You will probably recognize this as the Serenity Prayer. Reinhold Niebuhr wrote it (which is longer than the four-line stanza above) in the 1930s and it was quickly borrowed for use in sermons across the country. And for good reason! It is a simple, beautiful, and honest prayer that reflects well the tug of war that Christians tend to feel so much tension about. How much control does God have, how much control do we have, and how are we called to pray about the future?


I don’t think the church knows what to do with these questions. Still. After hundreds of years of faith and theology and sermons. We are fighting over how much control we think we have, how much control we think God wants us to have, how much control we have a right to exert, and whether or not God blesses any of it. We are, quite frankly, control-freak messes. And do you want to know what makes it even more confusing? Depending on where you look in scripture you can find support for both ends of the spectrum! If you cling tightly to the old “let go and let God” adage, or if you are a sign-holding justice fighter, our faith tradition as well as scripture supports you. Isaiah 42 promotes that Zion will be the bringers of righteousness to the land, that the actions of the people will “faithfully bring forth justice”, lending support to the camp of Christians who believe that it is their duty to work for social justice in our world today. And yet in Matthew 6, we find beautiful words of consolation to not worry about tomorrow and to let tomorrow worry about itself. So where do we set camp? Who is right? Because after all, someone must be doing it “right” so that the others can be clearly labeled “wrong”…right?

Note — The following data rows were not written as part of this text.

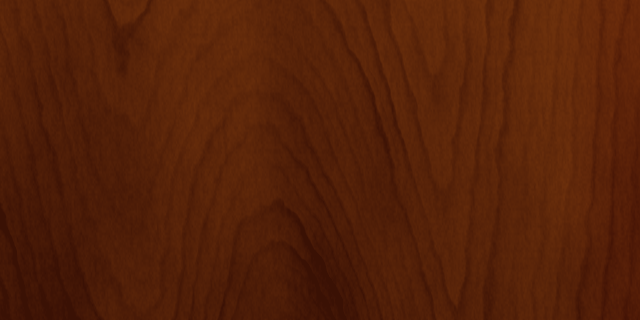
Reproduce this texture procedurally as a Shadertoy shader.

```glsl
// Dark reddish-brown wood veneer with a cathedral arch between straight grain.
// A ring field bends growth lines into arches and V shapes; each ring gets a
// thin dark line, then broad stain, blotches and fine fibres are laid on top.

#define ARCH_X 0.84
#define LEFT_V_X 0.42
#define RIGHT_V_X 1.38
#define LEAN 0.10
#define WAVINESS 0.60
#define RING_DEPTH 0.50
#define FIBRE_DEPTH 0.42
#define BLOTCH_DEPTH 0.50
#define STAIN_DEPTH 1.40
#define DARK_WOOD vec3(0.235, 0.070, 0.018)
#define LIGHT_WOOD vec3(0.400, 0.172, 0.042)
#define RED_STAIN vec3(0.010, -0.009, -0.002)

float hash(vec2 p) {
    return fract(sin(dot(p, vec2(127.1, 311.7))) * 43758.5453);
}

float noise(vec2 p) {
    vec2 i = floor(p), f = fract(p);
    f = f * f * (3.0 - 2.0 * f);
    return mix(mix(hash(i), hash(i + vec2(1, 0)), f.x),
               mix(hash(i + vec2(0, 1)), hash(i + vec2(1, 1)), f.x), f.y);
}

// Layered noise, centred on zero
float fbm(vec2 p) {
    float sum = 0.0, amp = 0.5;
    for (int i = 0; i < 4; i++) {
        sum += amp * (noise(p) - 0.5);
        p = p * 2.03 + 17.3;
        amp *= 0.5;
    }
    return sum;
}

// Rounded absolute value: a fold in the grain
float fold(float x, float radius) {
    return sqrt(x * x + radius * radius);
}

// Ring count across the board; its contours are the growth lines
float ringField(vec2 p) {
    p.x += LEAN * (p.y - 0.5);
    p.x += 0.030 * fbm(vec2(p.x * 4.0, p.y * 1.8));
    float across = 16.0 * fold(p.x - ARCH_X, 0.15)
                 - 14.5 * fold(p.x - LEFT_V_X, 0.07)
                 - 15.5 * fold(p.x - RIGHT_V_X, 0.025);
    // Rings climb fastest on the arch axis, so its sides stay steep
    float d = (p.x - ARCH_X) / 0.30;
    float along = 2.2 + 6.3 * exp(-d * d);
    float wobble = 1.6 * fbm(p * vec2(4.0, 2.5) + 4.0)
                 + 0.9 * fbm(p * vec2(22.0, 13.0));
    return across + along * (p.y - 0.72) + WAVINESS * wobble;
}

// Dark late-wood line, soft on one side and crisp on the other
float ringLine(float u) {
    float f = fract(u);
    float strength = mix(0.20, 1.0, hash(vec2(floor(u), 3.0)));
    return strength * (0.35 * smoothstep(0.0, 0.7, f) + 0.65 * smoothstep(0.55, 0.85, f))
         * (1.0 - smoothstep(0.86, 1.0, f));
}

// Slow light and dark drift over the board, centred on zero
float stain(vec2 p) {
    float tone = 0.30 * (p.y - 0.5) + 0.10 * (p.x - 1.0);
    float flank = (p.x - 0.99 + 0.16 * (p.y - 0.35)) / 0.12;
    float shoulder = (p.x - 0.57) / 0.17;
    float sapwood = (p.x - 1.72) / 0.16;
    float leftEdge = smoothstep(0.36, 0.22, p.x) * (1.0 - p.y);
    float corner = smoothstep(1.75, 2.0, p.x) * (1.0 - p.y);
    tone -= 0.24 * exp(-flank * flank) * (1.0 - 0.6 * p.y);
    tone += 0.12 * exp(-shoulder * shoulder);
    tone += 0.12 * exp(-sapwood * sapwood);
    return tone - 0.18 * leftEdge - 0.16 * corner;
}

void mainImage(out vec4 fragColor, in vec2 fragCoord) {
    vec2 p = fragCoord / iResolution.y;
    float u = ringField(p);
    float tone = 0.68 + STAIN_DEPTH * stain(p);

    // Growth rings, fading in and out, with hairlines and wider bands
    float patchy = mix(0.40, 1.25, noise(p * vec2(5.0, 3.0) + 31.0));
    tone -= RING_DEPTH * patchy * (ringLine(u) + 0.25 * ringLine(u * 2.0 + 0.3));
    tone += 0.26 * (noise(vec2(u * 0.45, 8.0)) - 0.5);

    // Cloudy blotches
    tone += BLOTCH_DEPTH * fbm(p * vec2(5.0, 2.5) + 60.0);

    // Upright fibres, short pores and dusty grain
    vec2 q = vec2(p.x + 0.04 * p.y, p.y);
    float fibre = noise(q * vec2(95.0, 11.0)) - 0.5;
    float pore = noise(q * vec2(170.0, 55.0) + 9.0) - 0.5;
    float dust = noise(q * vec2(230.0, 130.0) + 23.0) - 0.5;
    tone += FIBRE_DEPTH * (0.25 * fibre + 0.35 * pore + 0.40 * dust);

    // Wood colour, redder towards the right edge
    vec3 colour = mix(DARK_WOOD, LIGHT_WOOD, clamp(tone, -0.05, 1.15));
    colour += RED_STAIN * smoothstep(1.70, 2.0, p.x);
    fragColor = vec4(colour, 1.0);
}
```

Here’s what I have found and here is what I will tell you. Nowhere, in all my study, have I found support for passivity. “The Lord is on my side to help me; I shall look in triumph on those who hate me” Psalm 118:7. “Be strong and bold; have no fear or dread of them, because it is the Lord your God who goes with you; He will not fail you or forsake you” Deuteronomy 31:6. Even in Mark 5:36 where Jesus says to the leader of the synagogue, “Do not fear, only believe” He is asking for some action. Belief is an action. Prayer is an action. Service is action. And social activism is most certainly action. I think the point is that we recognize that certain times call for certain measures.  Certain people are called to certain actions. And if the heart behind it is one of love, then who are we to say that someone is wrong? If in prayer and wisdom I seek to serve refugees while you serve locally in your child’s school, is one of us more Christian? Is one of us reading her Bible more correctly? Or if I am called to fervently pray over an issue while you are called to raise money for it, is one of us wrong? Everything I know about God requires me to say no, that neither of those things is wrong. The only thing that I truly believe would be wrong is turning away completely and taking a posture of apathy.

Will God always exert His all-consuming power to meet us in the places we think He should extend His hand? No, He won’t. But that doesn’t exempt us from working to bring justice to the world and to the people He loves. Not theologically, not spiritually, and not Biblically. And my friends, we are allowed to look different as we answer His call in our own unique ways. So the next time you see a friend comment on social media that he is attending a rally because God has so compelled his heart to stand for a certain issue, send him love and be on your way. And the next time I see a friend post that she is working with an organization to support a global crisis while I am working to support our troops here in the US, I will be thankful that God stirs our hearts toward different peoples in different places. Because in His name and in His perfect love, He goes with every one of us.